─── MATERIAL SHOWN ───

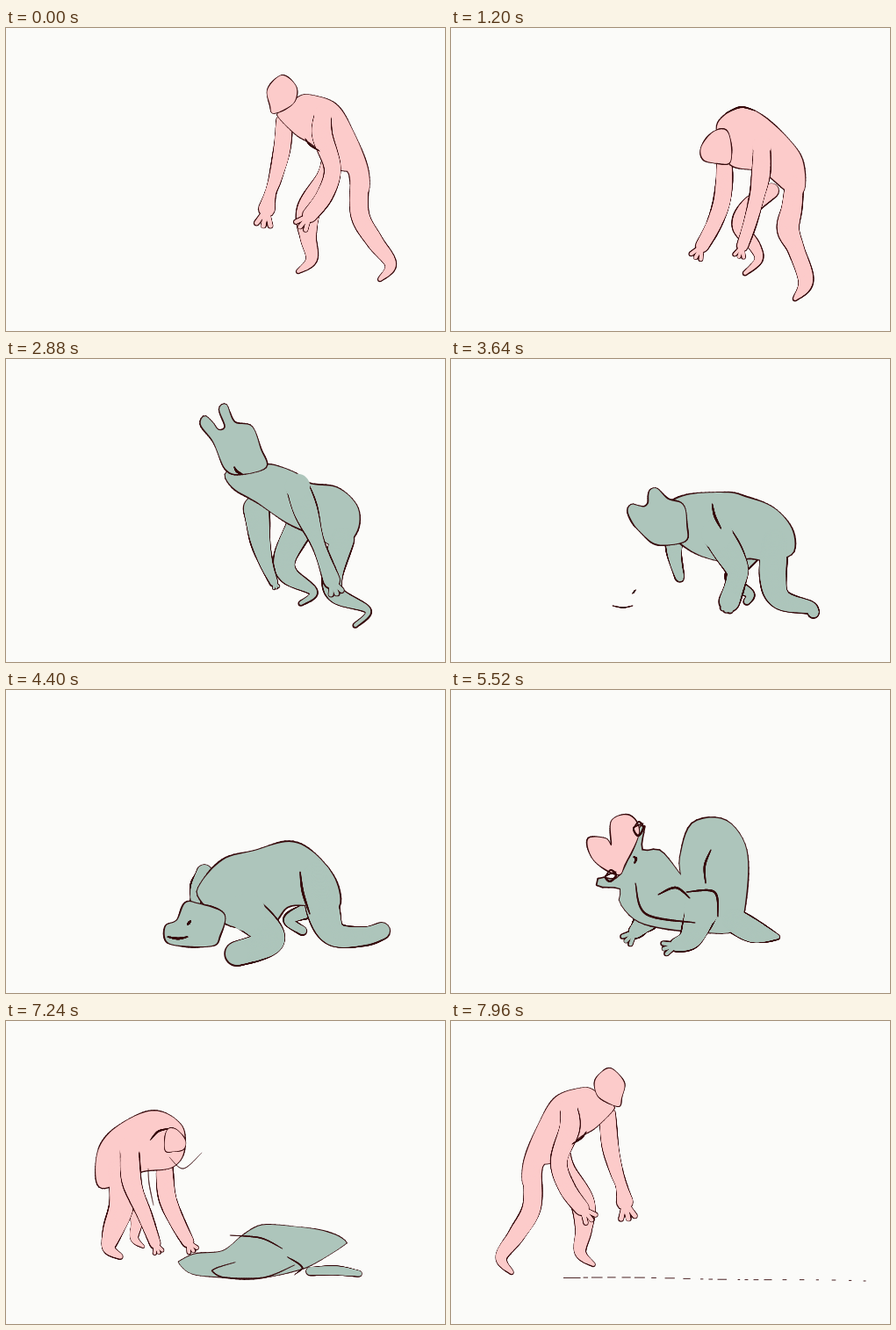
Write an HTML page with a canvas that moves like this. It is 500 px wide and 345 px high and loops after 8000 ms.

```html
<!DOCTYPE html>
<html lang="en">
<head>
<meta charset="utf-8">
<title>Shape shifter</title>
<style>
html, body { margin: 0; width: 100%; height: 100%; overflow: hidden; background: #fbfbf9; }
canvas { display: block; width: 100vw; height: 100vh; }
</style>
</head>
<body>
<canvas id="stage"></canvas>
<script>
const W = 500, H = 345, LOOP = 8000, STEP = 120;
const PAPER = '#fbfbf9', INK = '#360a0c';
const PINK = [252, 203, 202], GREEN = [173, 197, 187];

const clamp = v => Math.max(0, Math.min(1, v));
const mix = (a, b, u) => a + (b - a) * u;
const isLimb = name => /^(arm|leg)/.test(name);
const isLine = name => /^mark/.test(name);

// Limbs are joints x,y,radius; torso and head are outlines; marks are creases.
const parse = text => Object.fromEntries(text.trim().split('\n').map((row, i) => {
  const [name, ...points] = row.trim().split(/\s+/);
  return [name === 'mark' ? name + i : name, points.map(p => p.split(',').map(Number))];
}));

const stand = parse(`
  legF 370,145,9 364,170,10 345,207,13 344,237,9 348,263,6 333,277,2
  armF 317,106,9 314,140,9 307,170,7 301,188,6 297,206,9
  torso 309,99 318,93 331,80 345,76 376,87 396,119 412,160 412,188 395,184 390,164 378,160 351,134 330,121
  legN 403,168,10 403,212,10 420,243,9 438,269,6 426,286,2
  head 314,54 330,66 329,83 318,92 304,97 301,88 298,70
  armN 361,98,9 360,122,11 372,160,9 363,190,9 346,213,8
  mark 341,126 346,133 357,140`);

const stoop = parse(`
  legF 365,185,8 340,204,10 330,226,9 346,249,6 350,264,4 335,279,2
  armF 311,150,8 311,175,9 308,200,9 299,224,8 286,248,7
  torso 303,118 310,101 331,91 352,98 382,124 400,150 402,185 385,187 355,164 318,155
  legN 391,178,10 388,205,11 384,229,12 393,252,9 404,288,8 392,308,2
  head 312,116 298,119 285,136 288,150 305,154 318,152 318,128
  armN 354,134,9 353,165,10 349,190,8 341,220,7 332,248,6
  mark 313,97 330,90 346,94`);

const beast = parse(`
  legF 335,190,15 318,225,12 322,246,10 350,265,4 336,278,2
  armF 285,170,14 289,203,11 296,232,7 305,254,4
  torso 252,128 295,120 328,129 346,142 378,147 400,168 400,195 380,215 350,200 318,185 286,163 258,146
  legN 383,205,13 372,245,11 377,269,9 412,286,3 398,303,2
  head 236,94 222,75 226,65 235,72 242,81 250,77 243,57 251,52 260,72 280,77 290,103 296,123 268,131 250,125
  armN 332,145,12 341,172,13 356,212,7 371,252,9
  mark 260,123 263,128 269,131`);

const crawl = parse(`
  legF 345,250,8 322,262,5 338,274,4
  armF 226,207,8 217,225,6 216,242,5
  torso 221,238 222,220 248,193 283,183 322,173 350,185 375,216 378,248 345,245 320,247 300,268 255,268
  legN 354,212,16 361,250,18 374,278,13 408,280,10 428,274,9
  head 217,243 204,243 195,262 182,269 183,286 200,291 235,291 243,280 248,255
  armN 274,253,19 302,284,15 263,300,13
  mark 335,207 338,230 346,255
  mark 184,281 196,283 207,281
  mark 207,267 210,263`);

const gape = parse(`
  armF 225,260,12 210,275,7
  torso 193,226 168,223 170,214 190,214 205,186 207,170 220,153 217,182 238,183 258,206 262,212 261,190 275,152 312,148 336,180 336,235 325,272 290,276 220,266 193,243
  legN 322,262,13 345,275,12 372,281,2
  armN 285,250,18 274,281,12 257,290,7
  mark 210,220 222,255 278,265
  mark 268,230 300,230 304,258
  mark 208,190 211,192 209,197
  mark 236,233 256,225 272,237
  mark 296,182 289,200 290,220`);

const husk = parse(`
  torso 247,188 262,161 304,165 338,177 354,202 334,253 310,276 265,295 230,290 195,283 188,265 205,234 240,225
  legN 318,275,9 345,274,10 366,281,6
  mark 240,186 275,193 291,219
  mark 296,240 311,262 303,284
  mark 303,260 275,291 228,290 224,270 245,253`);

const bud = parse(`
  torso 190,210 163,194 156,170 176,169 183,177 183,149 203,143 214,162 198,198
  mark 208,157 214,150 219,157 213,166 208,157 219,152
  mark 176,212 182,205 188,211 181,218 176,212 188,207`);

const emerge = parse(`
  torso 160,88 193,70 217,104 220,160 198,212 160,190 143,122
  mark 156,135 181,150 192,138
  mark 192,150 200,174 199,202`);

const pull = parse(`
  armF 172,165,9 177,205,10 191,236,8 203,257,5
  torso 123,150 137,128 172,123 212,137 236,172 218,188 160,185 130,190
  legN 212,165,22 219,205,20 229,234,12 262,229,4
  armN 140,168,12 144,205,12 168,233,9 185,264,5
  mark 186,155 202,168 223,150
  mark 162,168 163,185 168,210
  mark 190,178 190,200 198,225`);

// Derived poses.
const warp = (pose, fn) => Object.fromEntries(Object.entries(pose).map(([k, path]) => [k, path.map(fn)]));
const mirror = pose => warp(pose, ([x, ...rest]) => [495 - x, ...rest]);
const legs = ({ legF, legN }) => ({ legF, legN });
const stride = { ...stand, ...legs(stoop) };
const tall = warp(stride, ([x, y, ...r]) => {
  const a = .45 * clamp((215 - y) / 60), dx = x - 392, dy = y - 190;
  return [392 + dx * Math.cos(a) - dy * Math.sin(a), 190 + (dy * Math.cos(a) + dx * Math.sin(a)) * (1 + a * .22), ...r];
});
const flat = warp(husk, ([x, y, ...r]) => [200 + (x - 188) * 1.3, 293 + (y - 293) * .02, ...r.map(v => v * .05)]);
const seed = warp(bud, ([x, y]) => [mix(196, x, .1), mix(196, y, .1)]);
const rising = mirror({ ...stoop, ...legs(stand) });

// Catmull-Rom through the points, resampled at equal distances.
function sample(p, closed, n) {
  const at = i => closed ? p[(i + p.length) % p.length] : p[Math.max(0, Math.min(p.length - 1, i))];
  const fine = [], segs = closed ? p.length : p.length - 1;
  for (let i = 0; i < segs; i++) {
    const [a, b, c, d] = [at(i - 1), at(i), at(i + 1), at(i + 2)];
    for (let t = 0; t < 1; t += 1 / 16)
      fine.push(b.map((v, j) => v + t / 2 * (c[j] - a[j] + t * (2 * a[j] - 5 * v + 4 * c[j] - d[j] + t * (3 * (v - c[j]) + d[j] - a[j])))));
  }
  fine.push(at(segs));
  const len = [0];
  for (let i = 1; i < fine.length; i++) len.push(len[i - 1] + Math.hypot(fine[i][0] - fine[i - 1][0], fine[i][1] - fine[i - 1][1]));
  const total = len[len.length - 1];
  let j = 1;
  return Array.from({ length: n }, (_, i) => {
    const d = total * i / (closed ? n : n - 1);
    while (j < fine.length - 1 && len[j] < d) j++;
    const u = clamp((d - len[j - 1]) / (len[j] - len[j - 1] || 1));
    return fine[j].map((v, k) => mix(fine[j - 1][k], v, u));
  });
}

// A missing part shrinks to its middle, with no thickness.
function collapse(p) {
  const mean = k => p.reduce((s, q) => s + q[k], 0) / p.length;
  return p.map(q => q.length > 2 ? [mean(0), mean(1), 0] : [mean(0), mean(1)]);
}

// Rotates and orients outline b so that it lies nearest to a.
function align(a, b) {
  const n = a.length;
  let best = b, low = Infinity;
  for (const c of [b, [...b].reverse()]) {
    for (let s = 0; s < n; s++) {
      const sum = a.reduce((v, [x, y], i) => v + (x - c[(i + s) % n][0]) ** 2 + (y - c[(i + s) % n][1]) ** 2, 0);
      if (sum < low) { low = sum; best = [...c.slice(s), ...c.slice(0, s)]; }
    }
  }
  return best;
}

function pair(name, a, b) {
  const closed = !isLimb(name) && !isLine(name);
  const from = a && sample(a, closed, 90), to = b && sample(b, closed, 90);
  const rest = isLine(name) ? p => p : collapse;
  return {
    from: from || rest(to),
    to: from && to && closed ? align(from, to) : to || rest(from),
    seen: [a ? 1 : 0, b ? 1 : 0]
  };
}

// Keys: time, pose, ink weight, finger length.
const track = keys => keys.slice(1).map(([end, pose, ...look], i) => {
  const [start, prev, ...was] = keys[i];
  const names = [...new Set([...Object.keys(prev), ...Object.keys(pose)])];
  return { start, end, was, look, parts: names.map(n => [n, pair(n, prev[n], pose[n])]) };
});

const creature = track([
  [0, stand, 1.1, 1], [600, stride, 1.2, 1], [1200, stoop, 1.3, 1], [1560, stoop, 1.3, 1], [2040, tall, 1.3, 1],
  [2880, beast, 1.6, .8], [4320, crawl, 1.8, 0], [5280, gape, 1.6, 1], [5520, gape, 1.6, 1], [6600, husk, 1.4, 0], [7720, flat, .8, 0]
]);
const newborn = track([
  [5000, seed, .8, 0], [5520, bud, 1.5, 0], [6120, emerge, 1.4, 0], [6600, pull, 1.4, .6], [7560, rising, 1.3, 1], [7920, mirror(stand), 1.1, 1]
]);

const canvas = document.getElementById('stage'), g = canvas.getContext('2d');

function dot(x, y, r) {
  g.beginPath();
  g.arc(x, y, Math.max(0, r), 0, 7);
  g.fill();
}

// A brush line whose pressure swells and fades along the way.
function brush(p, w, pressure) {
  g.strokeStyle = INK;
  g.lineCap = 'round';
  for (let i = 1; i < p.length; i++) {
    g.lineWidth = Math.max(.1, w * pressure(i / p.length));
    g.beginPath();
    g.moveTo(p[i - 1][0], p[i - 1][1]);
    g.lineTo(p[i][0], p[i][1]);
    g.stroke();
  }
}

function fingers(p, grip) {
  const [x, y, r] = p[p.length - 1], [bx, by] = p[p.length - 9];
  const heading = Math.atan2(y - by, x - bx), out = [];
  for (let k = -1; k <= 1; k++)
    for (let d = .4; d < 2.3 * grip; d += .1)
      out.push([x + Math.cos(heading + k * .42) * d * r, y + Math.sin(heading + k * .42) * d * r, r * .27]);
  return out;
}

// All ink goes down before all colour, so that joined parts share one outline.
function paint(group, color) {
  for (const { limb, path, w } of group) {
    g.fillStyle = INK;
    if (limb) path.forEach(([x, y, r], i) => dot(x + w * .35 * Math.sin(i / 9), y + w * .35 * Math.cos(i / 13), r + w * .8));
    else brush([...path, path[0]], w * 2, u => .8 + .25 * Math.sin(u * 31));
  }
  g.fillStyle = color;
  for (const { limb, path } of group) {
    if (limb) { path.forEach(q => dot(...q)); continue; }
    g.beginPath();
    path.forEach(q => g.lineTo(...q));
    g.fill();
  }
}

function drawTrack(segs, t, rgb) {
  const color = `rgb(${rgb})`;
  const s = segs.find(k => t <= k.end) || segs[segs.length - 1];
  const r = clamp((t - s.start) / (s.end - s.start)), u = r * r * (3 - 2 * r);
  const [weight, grip] = s.was.map((v, i) => mix(v, s.look[i], u));
  const parts = {}, marks = [];
  for (const [name, { from, to, seen }] of s.parts) {
    const path = from.map((p, i) => p.map((v, k) => mix(v, to[i][k], u)));
    const part = { limb: isLimb(name), path, w: weight * mix(...seen, u) };
    if (name.startsWith('arm')) path.push(...fingers(path, grip));
    if (isLine(name)) marks.push(part); else parts[name] = part;
  }
  for (const names of [['legF'], ['armF'], ['torso', 'legN'], ['head'], ['armN']])
    paint(names.map(n => parts[n]).filter(Boolean), color);
  // The near shoulder stays open towards the body.
  if (parts.armN) {
    const [x, y, size] = parts.armN.path[0];
    dot(x, y, size + parts.armN.w * 1.4);
  }
  for (const m of marks) if (m.w > .3) brush(m.path, m.w * 1.3, v => .5 + .6 * Math.sin(Math.PI * v));
}

// Broken ground line that thins out to the right.
function drawGround() {
  const noise = i => Math.abs(Math.sin(i * 12.9898) * 43758.5453) % 1;
  g.strokeStyle = INK;
  g.lineCap = 'butt';
  g.lineWidth = .9;
  for (let x = 128, i = 1; x < 470; i++) {
    const far = (x - 128) / 342, dash = mix(16, 3, far) * (.3 + noise(i));
    const y = 292.5 + 4 * far * far + Math.sin(x / 40) * .7;
    g.beginPath();
    g.moveTo(x, y);
    g.lineTo(x + dash, y);
    g.stroke();
    x += dash + mix(5, 14, far) * (.5 + noise(i + 50));
  }
}

function draw(t) {
  g.setTransform(canvas.width / W, 0, 0, canvas.height / H, 0, 0);
  g.fillStyle = PAPER;
  g.fillRect(0, 0, W, H);
  const turn = clamp((t - 2000) / 500);
  if (t < 7840) drawTrack(creature, t, PINK.map((c, i) => Math.round(mix(c, GREEN[i], turn))));
  else drawGround();
  if (t > 5000) drawTrack(newborn, t, PINK);
}

let shown = -1;
function fit() {
  const d = devicePixelRatio || 1;
  canvas.width = Math.round(innerWidth * d);
  canvas.height = Math.round(innerHeight * d);
  shown = -1;
}
addEventListener('resize', fit);
fit();

const begin = performance.now();
function tick() {
  const now = (performance.now() - begin) % LOOP;
  const t = Math.floor(now / STEP) * STEP;
  if (t !== shown) draw(shown = t);
  requestAnimationFrame(tick);
}
tick();
</script>
</body>
</html>
```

───

### TASK DESCRIPTION
Pick out, from the lines above, every one that contains the string "stand".

### RESULT
const stand = parse(`
const stride = { ...stand, ...legs(stoop) };
const rising = mirror({ ...stoop, ...legs(stand) });
  [0, stand, 1.1, 1], [600, stride, 1.2, 1], [1200, stoop, 1.3, 1], [1560, stoop, 1.3, 1], [2040, tall, 1.3, 1],
  [5000, seed, .8, 0], [5520, bud, 1.5, 0], [6120, emerge, 1.4, 0], [6600, pull, 1.4, .6], [7560, rising, 1.3, 1], [7920, mirror(stand), 1.1, 1]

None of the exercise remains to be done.